Let us start with a frighteningly long list of disasters and crises in 2022 and the start of 2023. In no particular order, they include war in Ukraine, flooding in Pakistan and Australia, fires in Chile, earthquakes in Turkey and Syria and Ebola in Uganda and Congo. So often the result is economic and social dislocation.
A different type of crisis is what happened in Lebanon in 2020, the Nigerian monetary exchange going on currently, power outages and other systemic failures of infrastructure and disruptions to normal life.
These events are random, often unexpected and usually large scale. What connects them all is the disruption of the ability to use digital payments. The knee jerk answer historically is to turn to cash.
Resilience is one of the major advantages of cash and this is always included in arguments for the maintenance of cash. But is that right?
The answer appears to be, ‘it depends’.
This edition includes a report from Ukraine about what had to be done to enable payments during war. Digital payments have worked as a method of payment, allowing life and the economy to go on in Ukraine. But alongside cash.

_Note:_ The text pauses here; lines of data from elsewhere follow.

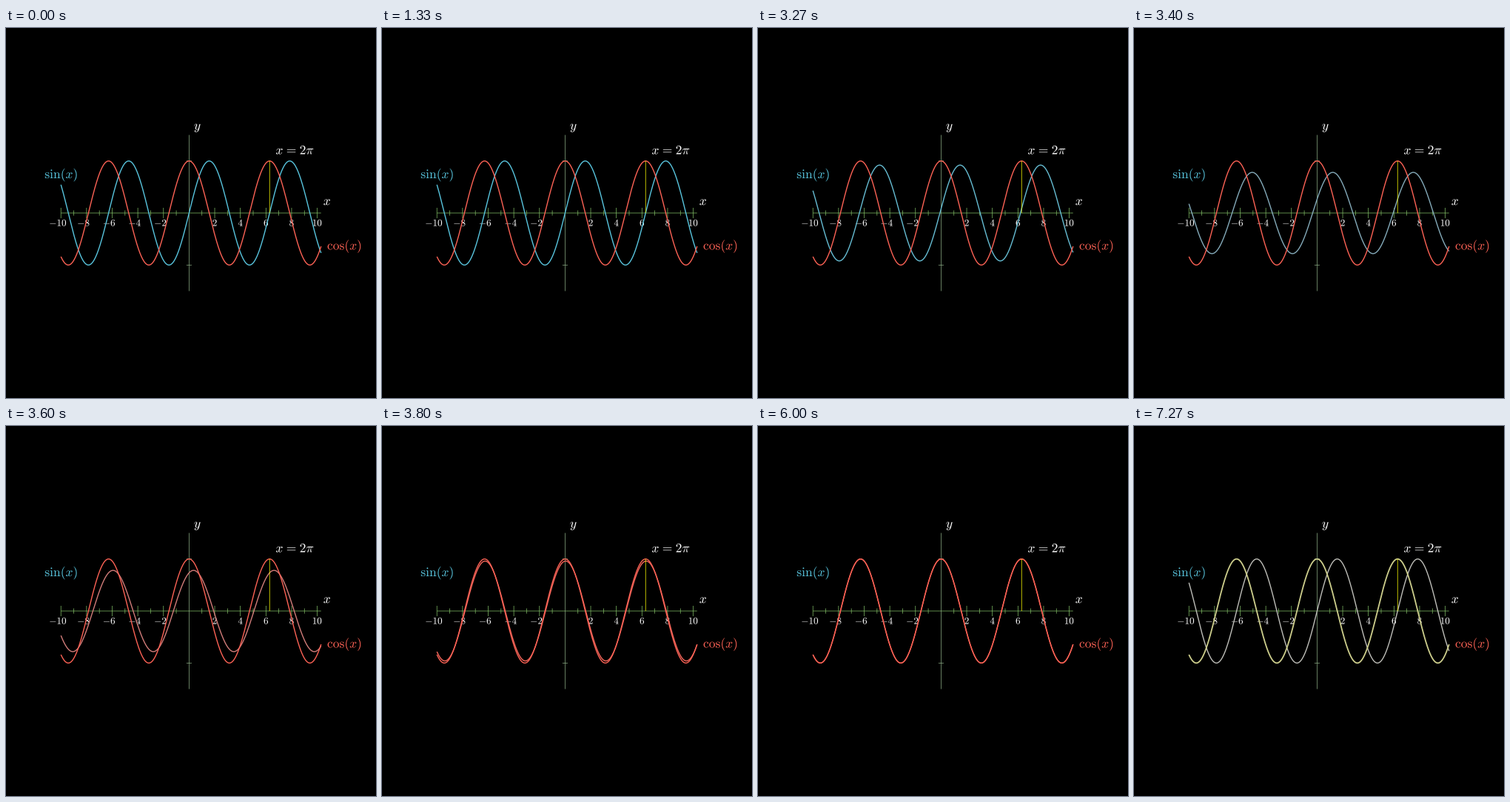
Animation of 500 by 500 pixels, one loop 8000 ms. Source, as a matplotlib script:

```python
import numpy as np
import matplotlib as mpl
import matplotlib.pyplot as plt
from matplotlib.animation import FuncAnimation
from matplotlib.colors import to_rgb
from matplotlib.patches import PathPatch
from matplotlib.textpath import TextPath
from matplotlib.transforms import Affine2D

mpl.rcParams["mathtext.fontset"] = "cm"

SIZE, DPI = 500, 100
FPS, FRAMES = 15, 120
UNIT = SIZE / (128 / 9)          # pixels per scene unit
XS, YS = 10 * UNIT / 20.3, 2 * UNIT
LEFT, MID = SIZE / 2 - 5 * UNIT, SIZE / 2
X0 = LEFT + 10 * XS
EM = 0.498 * UNIT

BLUE, RED, GREEN, YELLOW = "#58C4DD", "#FC6255", "#83C167", "#FFFF00"
SOFT_GREEN, GREY, STRAW = "#8FB088", "#BDBDB8", "#CDCE8C"
MORPH_START, MORPH_TIME, RECOLOR = 3.0, 1.0, 7.0

fig = plt.figure(figsize=(SIZE / DPI, SIZE / DPI), dpi=DPI, facecolor="black")
ax = fig.add_axes([0, 0, 1, 1])
ax.set_xlim(0, SIZE)
ax.set_ylim(SIZE, 0)
ax.axis("off")


def px(x):
    return X0 + XS * x


def py(y):
    return MID - YS * y


def stroke(xs, ys, color, width, z):
    line, = ax.plot(xs, ys, color=color, lw=width * 72 / DPI, zorder=z,
                    solid_capstyle="butt", snap=False)
    return line


def label(tex, x, base, color="white", em=EM, align="left", z=1):
    """Place formula ink by its left edge or centre, on a baseline."""
    path = TextPath((0, 0), f"${tex}$", size=em)
    box = path.get_extents()
    anchor = box.x0 if align == "left" else (box.x0 + box.x1) / 2
    path = path.transformed(Affine2D().translate(-anchor, 0).scale(1, -1).translate(x, base))
    ax.add_patch(PathPatch(path, fc=color, lw=0, zorder=z))


def draw_axes():
    thin, tick = 0.72, 0.1 * UNIT
    stroke([LEFT, px(10.3)], [MID, MID], GREEN, thin, 1)
    stroke([X0, X0], [py(1.5), py(-1.5)], SOFT_GREEN, thin, 1)
    for n in range(-10, 11):
        if n == 0:
            continue
        half = tick * (2 if n % 2 == 0 else 1)
        stroke([px(n)] * 2, [MID - half, MID + half], GREEN, thin, 1)
        if n % 2 == 0:
            em = 0.75 * EM
            shift = 0.305 * em if n < 0 else 0
            label(str(n), px(n) - shift, MID + 0.25 * UNIT + 0.666 * em,
                  em=em, align="center")
    for n in (-1, 1):
        stroke([X0 - tick, X0 + tick], [py(n)] * 2, SOFT_GREEN, thin, 1)
    label("x", px(10.3) + tick, MID - 3 * tick - 0.01 * EM)
    label("y", X0 + 2 * tick, py(1.5) - tick - 0.205 * EM)


def smooth(t):
    t = np.clip(t, 0, 1)
    low = 1 / (1 + np.exp(5))
    return np.clip((1 / (1 + np.exp(-10 * (t - 0.5))) - low) / (1 - 2 * low), 0, 1)


def mix(a, b, k):
    return tuple((1 - k) * np.array(to_rgb(a)) + k * np.array(to_rgb(b)))


draw_axes()
xs = np.linspace(-10, 10.3, 600)
sine = stroke(px(xs), py(np.sin(xs)), BLUE, 1.4, 2)
cosine = stroke(px(xs), py(np.cos(xs)), RED, 1.4, 3)
stroke([px(2 * np.pi)] * 2, [py(0), py(1)], YELLOW, 0.75, 4)

label(r"\mathrm{sin}(x)", LEFT, py(np.sin(-10)) - 0.125 * UNIT - 0.25 * EM,
      BLUE, align="center", z=5)
label(r"\mathrm{cos}(x)", px(10.3) + 0.25 * UNIT, py(np.cos(10.3)) + 0.25 * EM,
      RED, z=5)
label(r"x\hspace{0.08}=\hspace{0.08}2\pi", px(2 * np.pi) + 0.25 * UNIT,
      py(1) - 0.25 * UNIT - 0.02 * EM, z=5)


def update(i):
    t = i / FPS
    recolored = t >= RECOLOR
    k = 0 if recolored else smooth((t - MORPH_START) / MORPH_TIME)
    sine.set_ydata(py((1 - k) * np.sin(xs) + k * np.cos(xs)))
    sine.set_color(GREY if recolored else mix(BLUE, RED, k))
    cosine.set_color(STRAW if recolored else RED)
    cosine.set_linewidth((1.8 if recolored else 1.4) * 72 / DPI)
    return sine, cosine


anim = FuncAnimation(fig, update, frames=FRAMES, interval=1000 / FPS,
                     repeat=True, repeat_delay=0)
plt.show()
```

The National Bank of Ukraine (NBU) has innovated to enable cash to continue to be an everyday payment method. Agile and flexible thinking and working has been needed, resulting in the cash cycle continuing to work with very few compromises.
A key element has been maintaining the exchange rate. The National Bank of Poland (NBP) worked with the NBU to ensure that the 9.27 million refugees who entered Poland could change cash. Both central banks were clear that the acceptance and exchange of the Ukrainian currency was important to the belief in the Ukraine being a country.
The Lebanese story is also about a country which experienced a series of devastating shocks that turned it almost overnight back to being an entirely cash based economy.
Digital payments were not viable, primarily because of issues of trust. Only cash maintained confidence and then only because the central bank took drastic, but necessary, steps.
At the heart of the solution was maintaining the value of the currency so that people would return cash to the cash cycle.
In March 2019, the Dutch National Bank’s Igo Boerrigter published his Masters’ thesis ‘Designing for the Continued Support of Cash’. In it he covered what happens in the event of a failure of digital communications due to a communication outage, however caused.
He showed that, as the digital payment communication down time extends, the response of individuals, small groups, large groups and society changes. The length of time cash can usefully bridge the gap until digital payments returns is really very short given the limited resupply ability of the cash infrastructure, assuming the outage even allows cash issuance and movement.
Currency News™ ran the article the ‘Role of Next-Gen ATMs in Disaster Recovery’ last month by James Shepherd-Barron, a disaster recovery consultant, who makes the case for cash being given to refugees rather than aid in kind, vouchers or digital payments.
His argument is that cash gives social protection to individuals. People have dignity, choice and the ability to make decisions. It allows them to take charge of their lives again in a way that other forms don’t.
Germany is famous for its love of cash. It is, therefore, perhaps no surprise that the Bundesbank has run a ‘Cash in Crisis’ event dedicated to updating Germany’s ability to respond to a crisis. This month’s edition covers Germany’s BASIC and CARE projects, which aim to ensure stakeholders in Germany’s cash cycle have robust, joined-up plans ready for future emergencies.
It is striking both how ‘obvious’ many of the actions are, and that they aren’t currently in place. Clearly the messages from Ukraine are driving much needed thinking and action.
The frequency and range of crises seem to be increasing and no society is immune to possible disruption to their payments systems. In many scenarios the digital payment system is not the answer, but perhaps the war in Ukraine demonstrates that it is unlikely to be a binary choice between cash and digital options.
Where trust is lost, cash is the only answer. Where trust is needed, perhaps cash is the starting point and digital has a role to play. It all depends…